→ **Input**
★ ★ ★ ★ ★ ★ ★
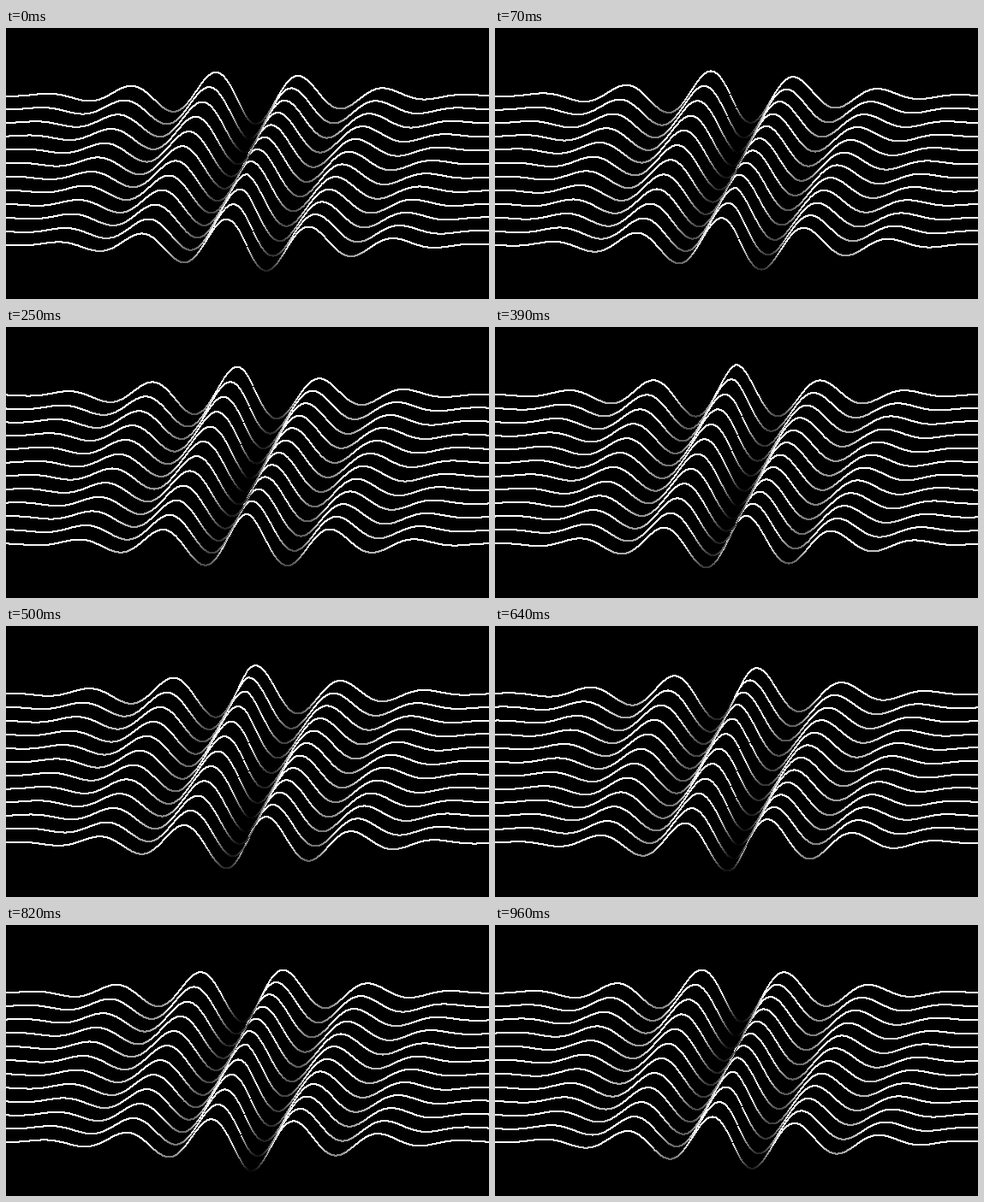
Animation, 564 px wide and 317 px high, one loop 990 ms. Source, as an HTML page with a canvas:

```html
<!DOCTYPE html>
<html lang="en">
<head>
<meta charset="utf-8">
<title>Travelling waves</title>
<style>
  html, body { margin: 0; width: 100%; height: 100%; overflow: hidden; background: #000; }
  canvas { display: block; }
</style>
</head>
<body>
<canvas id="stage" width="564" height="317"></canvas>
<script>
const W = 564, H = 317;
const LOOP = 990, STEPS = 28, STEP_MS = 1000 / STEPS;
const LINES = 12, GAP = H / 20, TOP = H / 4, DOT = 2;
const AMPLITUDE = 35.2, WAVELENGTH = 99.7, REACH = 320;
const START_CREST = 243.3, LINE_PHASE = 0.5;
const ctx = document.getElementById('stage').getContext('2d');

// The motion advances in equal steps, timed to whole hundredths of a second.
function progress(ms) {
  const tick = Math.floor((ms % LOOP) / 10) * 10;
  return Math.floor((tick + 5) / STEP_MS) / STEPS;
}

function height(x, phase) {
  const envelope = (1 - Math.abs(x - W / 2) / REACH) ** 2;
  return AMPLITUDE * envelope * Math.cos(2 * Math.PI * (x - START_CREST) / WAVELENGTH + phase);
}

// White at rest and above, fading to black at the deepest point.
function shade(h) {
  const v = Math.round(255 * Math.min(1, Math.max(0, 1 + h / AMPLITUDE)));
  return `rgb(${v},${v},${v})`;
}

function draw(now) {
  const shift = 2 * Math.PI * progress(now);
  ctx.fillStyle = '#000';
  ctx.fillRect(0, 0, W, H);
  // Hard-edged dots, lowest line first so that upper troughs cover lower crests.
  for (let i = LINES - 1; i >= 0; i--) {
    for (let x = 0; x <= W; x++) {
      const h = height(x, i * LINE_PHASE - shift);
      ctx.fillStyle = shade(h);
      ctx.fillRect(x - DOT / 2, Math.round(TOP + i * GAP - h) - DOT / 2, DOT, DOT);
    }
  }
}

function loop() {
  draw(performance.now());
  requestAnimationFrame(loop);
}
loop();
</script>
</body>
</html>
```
★ ★ ★ ★ ★ ★ ★
Give back the whole listing exactly as written. Do not include any picture.

→ **Solved exercise**
Animation, 564 px wide and 317 px high, one loop 990 ms. Source, as an HTML page with a canvas:

```html
<!DOCTYPE html>
<html lang="en">
<head>
<meta charset="utf-8">
<title>Travelling waves</title>
<style>
  html, body { margin: 0; width: 100%; height: 100%; overflow: hidden; background: #000; }
  canvas { display: block; }
</style>
</head>
<body>
<canvas id="stage" width="564" height="317"></canvas>
<script>
const W = 564, H = 317;
const LOOP = 990, STEPS = 28, STEP_MS = 1000 / STEPS;
const LINES = 12, GAP = H / 20, TOP = H / 4, DOT = 2;
const AMPLITUDE = 35.2, WAVELENGTH = 99.7, REACH = 320;
const START_CREST = 243.3, LINE_PHASE = 0.5;
const ctx = document.getElementById('stage').getContext('2d');

// The motion advances in equal steps, timed to whole hundredths of a second.
function progress(ms) {
  const tick = Math.floor((ms % LOOP) / 10) * 10;
  return Math.floor((tick + 5) / STEP_MS) / STEPS;
}

function height(x, phase) {
  const envelope = (1 - Math.abs(x - W / 2) / REACH) ** 2;
  return AMPLITUDE * envelope * Math.cos(2 * Math.PI * (x - START_CREST) / WAVELENGTH + phase);
}

// White at rest and above, fading to black at the deepest point.
function shade(h) {
  const v = Math.round(255 * Math.min(1, Math.max(0, 1 + h / AMPLITUDE)));
  return `rgb(${v},${v},${v})`;
}

function draw(now) {
  const shift = 2 * Math.PI * progress(now);
  ctx.fillStyle = '#000';
  ctx.fillRect(0, 0, W, H);
  // Hard-edged dots, lowest line first so that upper troughs cover lower crests.
  for (let i = LINES - 1; i >= 0; i--) {
    for (let x = 0; x <= W; x++) {
      const h = height(x, i * LINE_PHASE - shift);
      ctx.fillStyle = shade(h);
      ctx.fillRect(x - DOT / 2, Math.round(TOP + i * GAP - h) - DOT / 2, DOT, DOT);
    }
  }
}

function loop() {
  draw(performance.now());
  requestAnimationFrame(loop);
}
loop();
</script>
</body>
</html>
```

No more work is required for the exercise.